Mr Blair added: “I think it’s absolutely inevitable that if you put the choice before the country - hard Brexit Tory party, hard-left Labour Party - it doesn’t matter what I say, what I want to happen, what anyone else says, you leave that amount of fertile territory open, someone is going to cultivate it.”

Mr Blair expressed concerns about Labour’s current position, before saying: “If you want to get back to winning ways, this is not the position to be in.”

He said he believed Labour deputy leader Tom Watson has “shown really great leadership” in recent weeks when asked about the move to set up a social democratic group within the party.

Mr Blair added: “As a result of what he’s doing, he’s encouraging people who do share a perspective of the Labour Party as a governing, modern, progressive party, he’s actually encouraging them in a sense to stay because he’s providing a space within which people can debate and argue.”

Earlier, shadow chancellor John McDonnell pointed to different groups which already exist within Labour.

He told Sky News’ Sophy Ridge on Sunday: “Tom is bringing other people together, he has a perfect right to do that, that’s fair enough.

“We need as much policy debate as we possibly can and I welcome that.

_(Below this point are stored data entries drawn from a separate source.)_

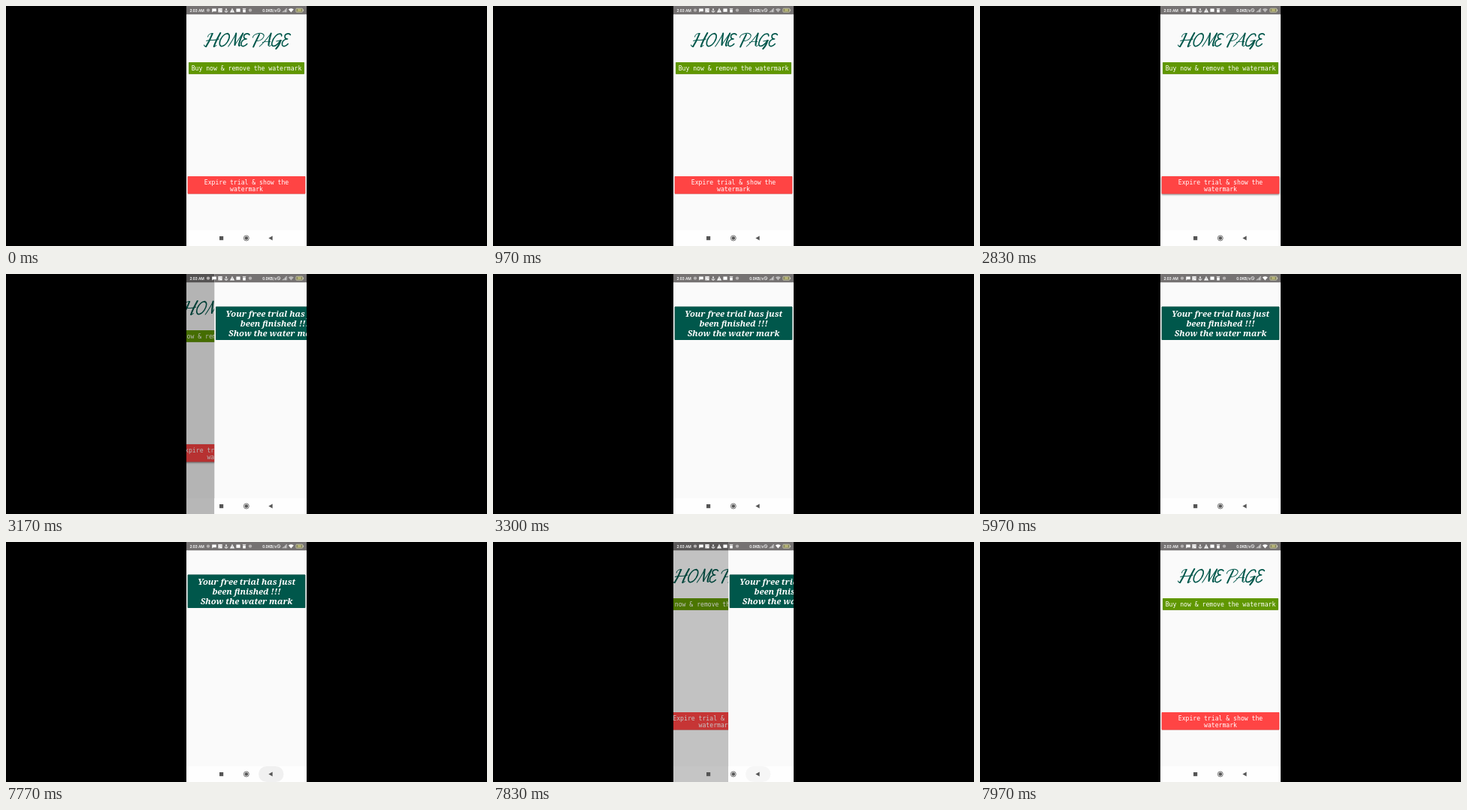
An HTML page that plays this animation: 640 px wide and 320 px high, repeating every 8 s.

```html
<!DOCTYPE html>
<html lang="en">
<head>
<meta charset="utf-8">
<title>Trial demo</title>
<style>
  html, body { margin: 0; height: 100%; overflow: hidden; background: #000; }
  svg { display: block; }
  text { text-anchor: middle; fill: #fff; }
  .mono { font: 8.15px "DejaVu Sans Mono", "Noto Sans Mono", monospace; }
  .serif { font: italic 700 11.2px "Noto Serif", "Liberation Serif", serif; }
  .small text { font: 500 5.2px Roboto, Arial, sans-serif; text-anchor: start; }
  .raised { filter: drop-shadow(0 .7px .7px rgba(0, 0, 0, .4)); }
  .title { fill: none; stroke: #00574b; stroke-linecap: round; stroke-linejoin: round; }
</style>
</head>
<body>
<svg width="100%" height="100%" viewBox="0 0 640 320">
  <rect width="640" height="320"/>
  <svg x="240" width="160" height="320" viewBox="240 0 160 320">
    <defs>
      <g id="blank">
        <rect x="240" width="160" height="320" fill="#fafafa"/>
        <rect x="240" width="160" height="11.2" fill="#757272"/>
        <rect x="240" y="299" width="160" height="21" fill="#fefefe"/>
      </g>
      <path id="e" d="M323 38.5C321 35.5 315 37 316 41C316.5 44 319 44 320 44C315 44 312.5 48 314 52C315.5 55 319.5 53.5 321.5 50.5"/>
    </defs>

    <g id="home">
      <use href="#blank"/>
      <g class="title" role="img" aria-label="HOME PAGE" transform="translate(6.3) skewX(-8)">
        <g stroke-width="2.1">
          <path d="M273.5 37C272 43 270 49 267.5 54M284 36C281.5 42 279 48 278 54"/>
          <path d="M305 36.5C305 43 305 47 305.5 52M314 36.5C312 43 310.5 48 311 52.5"/>
          <path d="M336 38C334 44 332 49 330.5 54.5M351.5 36.5C350.5 43 350 48 350.5 52M365.5 46C365 50 363.5 54 361 57"/>
        </g>
        <g stroke-width="1.6">
          <path d="M294 36.5C288 37 284 45 285 50C286 56 292 54 295 48C298 42 297 36 292 37"/>
          <path d="M366 40C366 36 361 36 358 40C354 45 353 53 357 53.5C361 53.5 364 49 365 46"/>
          <use href="#e"/>
          <use href="#e" x="54.5"/>
        </g>
        <g stroke-width="1">
          <path d="M264.5 52q1 2.5 3 2M268 41c0-3 3-4.5 6-4.5M267 46.5C271 44 278 47 283 44M278 54q1.5 .5 3-1.5"/>
          <path d="M297 54C300 49 303 42 305 36.5M305.5 52C308 47 311 41 314 36.5M311 52.5q.7 2 2.5-.5"/>
          <path d="M328 42C328 37 337 35 341 37.5C344.5 40 341 46.5 334 46.5"/>
          <path d="M338.5 54C343 50 348 42 351.5 36.5M350.5 52q.5 3 3 .5M342 48.5q4-1.5 10-1M360 47q4-1 7-1"/>
        </g>
      </g>
      <rect class="raised" x="243" y="75" width="154" height="15.7" rx=".8" fill="#609700"/>
      <text class="mono" x="320" y="86">Buy now &amp; remove the watermark</text>
      <rect id="expire" class="raised" x="241.7" y="227" width="156.6" height="23.5" rx=".8" fill="#ff4444"/>
      <text class="mono" x="320" y="237.6">Expire trial &amp; show the</text>
      <text class="mono" x="320" y="247.1">watermark</text>
    </g>
    <rect id="dim" x="240" width="160" height="320"/>

    <g id="notice">
      <use href="#blank"/>
      <rect class="raised" x="241.7" y="43.6" width="156.6" height="44.4" rx=".8" fill="#00574b"/>
      <text class="serif" x="320" y="57">Your free trial has just</text>
      <text class="serif" x="320" y="70">been finished !!!</text>
      <text class="serif" x="320" y="83">Show the water mark</text>
    </g>

    <g class="small" fill="#fff">
      <text x="244.4" y="7.7">2:03 AM</text>
      <text x="341.2" y="7.7">0.0KB/s</text>
      <g fill="#b5b2b2">
        <circle cx="269" cy="5.6" r="2.2"/>
        <circle cx="325" cy="5.6" r="2.2"/>
      </g>
      <path d="M274.2 3.4h5.6v3.8h-4l-1.6 1.4z"/>
      <path d="M282.4 3h5.2v5.4h-5.2z"/>
      <path d="M283.4 4.2h1.2m1 0h1m-3 2.8h1m1-1.2h1" stroke="#757272" stroke-width=".8"/>
      <path d="M293 3v5.2m-2-2q0 2 2 2t2-2m-3-1.6h2" fill="none" stroke="#fff" stroke-width=".8"/>
      <path d="M301 2.8l3 5.6h-6z"/>
      <path d="M301 4.8v1.7m0 .6v.6" stroke="#757272" stroke-width=".7"/>
      <rect x="306.4" y="3.5" width="5.2" height="4.3"/>
      <path d="M314.8 3.2h4.4v.8h-4.4zM315.2 4.5h3.6v4h-3.6z"/>
      <circle cx="362.8" cy="5.6" r="2" fill="none" stroke="#fff" stroke-width=".7"/>
      <path d="M361.4 4.2l2.8 2.8" stroke="#fff" stroke-width=".6"/>
      <path d="M367.8 8.2v-1h1v1zM369.4 8.2v-2.2h1v2.2zM371 8.2v-3.6h1v3.6zM372.6 8.2v-5.2h1v5.2z" opacity=".8"/>
      <path id="wifi" d="M375.8 4.6q3.5-2.8 7 0l-3.5 4z"/>
      <rect x="385.8" y="3.2" width="9" height="5" rx="1" fill="#8b8a62" stroke="#e4e3c8" stroke-width=".6"/>
      <rect x="395.3" y="4.6" width=".8" height="2.2" fill="#e4e3c8"/>
      <text x="388.1" y="7.2" style="font-size:4px;fill:#f1ee8c">28</text>
    </g>

    <rect id="ripple" x="336" y="299" width="33.5" height="21" rx="10.5"/>
    <g fill="#555">
      <rect x="284" y="307" width="5.2" height="5.2"/>
      <circle cx="319.8" cy="309.5" r="3.5" fill="none" stroke="#555" stroke-width=".8"/>
      <circle cx="319.8" cy="309.5" r="2.3"/>
      <path d="M349.4 309.5l5.2-3v6z"/>
    </g>
  </svg>
</svg>
<script>
  const LOOP = 8000, STEP = 200 / 3;
  const el = id => document.getElementById(id);
  const [home, dim, notice, expire, wifi, ripple] =
    ["home", "dim", "notice", "expire", "wifi", "ripple"].map(el);

  const easeOut = (t, from, to) => {
    const u = Math.min(1, Math.max(0, (t - from) / (to - from)));
    return 1 - (1 - u) ** 2;
  };

  function draw(time) {
    const t = Math.floor((time + 38) / STEP) * STEP - STEP / 2;
    const open = easeOut(t, 3025, 3299) - easeOut(t, 7786, 7966);
    const behind = open ** 0.65; // the page below follows unevenly

    home.setAttribute("transform", `translate(${-36.3 * behind})`);
    notice.setAttribute("transform", `translate(${160 * (1 - open)})`);
    dim.setAttribute("opacity", 0.335 * behind);

    const pressed = t > 2800 && t < 3300;
    expire.style.filter = pressed ? "drop-shadow(0 1.3px 1.2px rgba(0,0,0,.5))" : "";
    wifi.setAttribute("opacity", t > 960 && t < 3960 ? 0.5 : 1);
    const glow = t < 7760 ? 0 : 1 - Math.min(1, Math.max(0, (t - 7766) / 150));
    ripple.setAttribute("opacity", 0.055 * glow);
  }

  const start = performance.now();
  function tick() {
    draw((performance.now() - start) % LOOP);
    requestAnimationFrame(tick);
  }
  tick();
</script>
</body>
</html>
```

“We’re a pluralist broad church and let’s welcome that.”

Labour peer Lord Falconer of Thoroton, who served as a minister under Mr Blair, said he is “not at all” tempted to leave the party.

But he told BBC Radio 5 Live’s Pienaar’s Politics: “There’s a lot of anxiety in the Lords about the leadership of the Labour Party and there are a lot of people, I suspect, toying with whether they’re staying or not.”